Arroyo Seco Music Festival.Their wedding-flower business is also starting to thrive, due to the fact that flowers purchased from the program are tax-deductible. One satisfied customer on the wedding front is Hollie Loson, a Pasadena resident who had her flowers supplied by the Ranch for her 2014 wedding. She was so impressed by the results that this past January she joined the Ranch team as a part-time marketing advisor to help them expand their reach and orchestrated a special showcase for wedding industry professionals and event spaces at the school in April. “Over the last couple of years, they’ve been hired to do a lot of events and Mud was tapped out by all the hats he was wearing, so they took me on to sell packages for the students,” says Loson. “I have a history in sales, and I talk to the brides, we invite them to the Ranch, and they have a meeting with our lead student designer. We talk about their inspiration, look at photos and if they hire us, we execute whatever is in their floral package on the day of the wedding.” While the focus on flowers puts the students in contact with a broad array of local businesses and puts money in their pockets, the program has impacted one particular student in a much greater way. Manny Garcia started with the program in 2013, and found he enjoyed it so much that he became the lead floral designer. He continues to work with the program now, while studying general-education requirements at Pasadena City College en route to attending a landscape architecture program in Oregon that will be funded by one of the clients he impressed through his work on the Ranch. “I was getting in trouble regularly at school and was told I was failing and wasn’t going to graduate,” Garcia recalls. “I was referred to this agriculture class to get an easy A and boost my GPA, but I really liked it and Mud taught me everything I know. I like that this is peaceful, and lets me get away from the usual routine I have at home. I love how the flowers don’t talk back. It’s relaxing. Garcia also notes that the entrepreneurial aspects of the Ranch have proven invaluable. “The program helps students gain some knowledge of real-life applications rather than McDonald’s or Jack in the Box, where they’ll wind up working if they don’t pay attention in class,” says Garcia. “A lot of people say just start somewhere, but entrepreneurship really opens their eyes to see if they sink or swim or not. You learn by doing in the real world, and this is a place where they can do it.” ...May 7, 2017
Movement pushes local, American Grown flowers
Benno Dobbe, Dutch immigrant and owner of Holland America Flowers in Woodland since 1982, established a second location in Arroyo Grande, California in 1986. He serves as a board member of the California Cut Flower Commission (CCFC).“Most people in the U.S. do not know where their flowers are coming from,” Dobbe said. “Statistics indicate that 80 percent of all cut flowers bought by customers in the U.S. are coming from other countries.
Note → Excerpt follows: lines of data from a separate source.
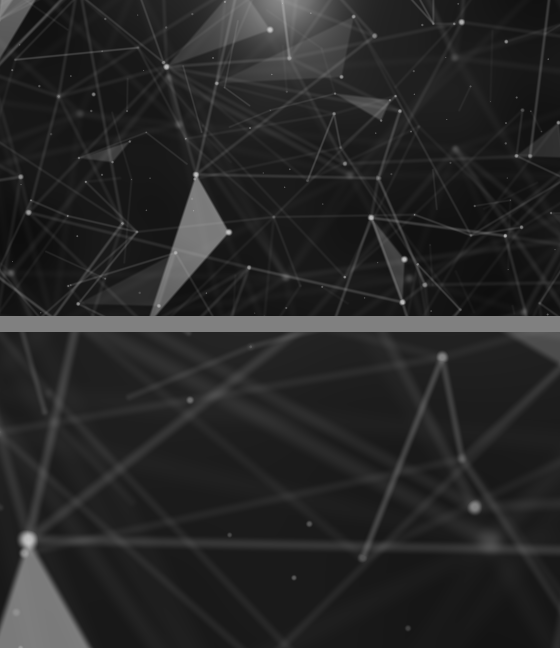
Top, the full canvas; bottom, a detail of the centre.
Reproduce this background procedurally as a Shadertoy shader.

```glsl
// Lengths are in canvas heights, brightness runs from 0 to 1.
const float BASE_TONE = 0.066;
const float HAZE_AMOUNT = 0.04;
const float HAZE_SCALE = 2.2;
const vec2 LAMP_POS = vec2(0.9, 1.02);
const float LAMP_CORE = 0.34;
const float LAMP_CORE_SIZE = 0.15;
const float LAMP_SPREAD = 0.15;
const float LAMP_FALLOFF = 2.5;
const float INK_TONE = 0.84;
const float EDGE_SOFTNESS = 0.005;
const float JITTER = 0.9;
const float TRIANGLE_SPREAD = 0.62;  // lower is more slender

struct Layer {
    float cell, angle, seed;       // grid size, rotation, variation
    float links, lineInk, lineWidth;
    float dots, dotInk, dotSize;
    float fills, fillInk;          // share of filled triangles, strongest fill
};

const Layer VEIL   = Layer(0.42, 0.5, 11.0, 0.60, 0.09, 0.018, 0.0, 0.0, 0.005, 0.0, 0.0);
const Layer SPECKS = Layer(0.10, 0.9, 29.0, 0.03, 0.16, 0.006, 0.4, 0.40, 0.006, 0.015, 0.35);
const Layer MIDDLE = Layer(0.21, 0.3, 47.0, 0.24, 0.22, 0.007, 0.7, 0.60, 0.009, 0.07, 0.40);
const Layer NEAR   = Layer(0.31, -0.4, 83.0, 0.30, 0.32, 0.009, 0.9, 0.85, 0.014, 0.15, 0.80);

// Steps from one cell to the cells it may be linked with
const int LINK_COUNT = 7;
const vec2 LINK_STEPS[LINK_COUNT] = vec2[LINK_COUNT](
    vec2(1, 0), vec2(0, 1), vec2(1, 1), vec2(1, -1),
    vec2(2, 1), vec2(1, 2), vec2(2, -1));

vec3 hash3(vec2 p) {
    vec3 q = fract(p.xyx * vec3(0.1031, 0.1030, 0.0973));
    q += dot(q, q.yxz + 33.33);
    return fract((q.xxy + q.yzz) * q.zyx);
}

float gradientDot(vec2 corner, vec2 offset) {
    float a = 6.2832 * hash3(corner + 5.0).x;
    return dot(vec2(cos(a), sin(a)), offset);
}

float gradientNoise(vec2 p) {
    vec2 i = floor(p), f = p - i;
    vec2 u = f * f * f * (f * (f * 6.0 - 15.0) + 10.0);
    vec2 e = vec2(1, 0);
    return mix(mix(gradientDot(i, f), gradientDot(i + e, f - e), u.x),
               mix(gradientDot(i + e.yx, f - e.yx), gradientDot(i + 1.0, f - 1.0), u.x), u.y);
}

mat2 rotation(float a) {
    return mat2(cos(a), sin(a), -sin(a), cos(a));
}

float segmentDistance(vec2 p, vec2 a, vec2 b) {
    vec2 ap = p - a, ab = b - a;
    return length(ap - ab * clamp(dot(ap, ab) / dot(ab, ab), 0.0, 1.0));
}

float edgeSide(vec2 p, vec2 a, vec2 b) {
    vec2 e = normalize(b - a);
    return e.y * (p.x - a.x) - e.x * (p.y - a.y);
}

// Negative inside, for either winding
float triangleDistance(vec2 p, vec2 a, vec2 b, vec2 c) {
    float winding = edgeSide(c, a, b) > 0.0 ? -1.0 : 1.0;
    return max(winding * edgeSide(p, a, b),
               max(winding * edgeSide(p, b, c), winding * edgeSide(p, c, a)));
}

vec2 nodePosition(vec2 cell, Layer layer) {
    return (cell + 0.5 + JITTER * (hash3(cell + layer.seed).xy - 0.5)) * layer.cell;
}

float softDot(float d, float size) {
    return 1.0 - smoothstep(0.2 * size, size, d);
}

float drawLayer(float tone, vec2 uv, Layer layer) {
    vec2 p = rotation(layer.angle) * uv;
    vec2 home = floor(p / layer.cell);
    float clearance = 1.0, dots = 0.0;   // light left between the lines

    for (int y = -2; y <= 1; y++)
    for (int x = -2; x <= 0; x++) {
        vec2 cell = home + vec2(x, y);
        vec2 node = nodePosition(cell, layer);
        vec3 rnd = hash3(cell + layer.seed + 170.0);

        // Links to nearby nodes, mostly faint
        for (int k = 0; k < LINK_COUNT; k++) {
            vec3 pick = hash3(cell + layer.seed + 61.7 * float(k + 1));
            if (pick.x > layer.links) continue;
            float d = segmentDistance(p, node, nodePosition(cell + LINK_STEPS[k], layer));
            float ink = layer.lineInk * mix(0.22, 1.0, pick.y * pick.y * pick.y);
            float width = layer.lineWidth * mix(1.3, 0.85, pick.y);
            clearance *= 1.0 - ink * (1.0 - smoothstep(0.0, width, d));
        }

        // Node dot
        if (rnd.x < layer.dots) {
            float size = layer.dotSize * mix(0.5, 1.0, rnd.y);
            dots = max(dots, layer.dotInk * mix(0.5, 1.0, rnd.z) * softDot(length(p - node), size));
        }

        // Filled triangle, spread evenly by a low-discrepancy pattern
        if (fract(dot(cell + layer.seed, vec2(0.7549, 0.5698))) < layer.fills) {
            vec2 b = nodePosition(cell + vec2(1, 0), layer);
            vec2 c = nodePosition(cell + vec2(step(0.5, rnd.z), 1), layer);
            b = mix(c, b, TRIANGLE_SPREAD);
            float d = triangleDistance(p, node, b, c);
            float body = 1.0 - smoothstep(-EDGE_SOFTNESS, EDGE_SOFTNESS, d);
            float shade = mix(0.7, 1.0, clamp(length(p - node) / layer.cell, 0.0, 1.0));
            float ink = layer.fillInk * mix(0.25, 1.0, rnd.y * rnd.y) * shade;
            tone = mix(tone, INK_TONE, ink * body);
            float corner = min(length(p - node), min(length(p - b), length(p - c)));
            dots = max(dots, layer.dotInk * softDot(corner, layer.dotSize));
        }
    }
    return mix(tone, INK_TONE, max(1.0 - clearance, dots));
}

void mainImage(out vec4 fragColor, in vec2 fragCoord) {
    vec2 uv = fragCoord / iResolution.y;

    // Dark haze lit from the top
    float r = length(uv - LAMP_POS);
    float haze = gradientNoise(uv * HAZE_SCALE) + 0.5 * gradientNoise(uv * HAZE_SCALE * 2.0 + 9.0);
    float tone = BASE_TONE + HAZE_AMOUNT * haze;
    tone += LAMP_SPREAD * exp(-LAMP_FALLOFF * r);
    tone += LAMP_CORE * exp(-r * r / (LAMP_CORE_SIZE * LAMP_CORE_SIZE));

    // Networks from back to front
    tone = drawLayer(tone, uv, VEIL);
    tone = drawLayer(tone, uv, SPECKS);
    tone = drawLayer(tone, uv, MIDDLE);
    tone = drawLayer(tone, uv, NEAR);

    fragColor = vec4(vec3(tone), 1.0);
}
```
When I came to this country in the early 80’s it was the other way around.”Armed with this information, Dobbe and his fellow board members launched the American Grown campaign. A Certified American Grown Flowers identifying logo was created to grace the protective sleeves of all cut flowers that meet the standard. It communicates to the consumer that the flowers and foliage are grown in the U.S. by American farmers and that all ingredients in mixed bouquets are 100 percent grown and assembled in the U.S.As the program gains support, more and more American Grown sleeves are being seen throughout flowers shops and even the flower departments of larger grocery chains.Another key piece in the awareness process is to bring the story of U.S. flower growers to the attention of lawmakers who can have a significant impact on promoting American Grown flowers.Also sitting on the CCFC Governmental Relations Committee, as chair, Dobbe and his fellow committee members have been lobbying Washington D.C. representatives and secured Clark County’s own Jaime Herrera Beutler (R-Camas) to become one of the first four co-chairs of the Congressional Flower Caucus back in 2014.Since then, support has gr...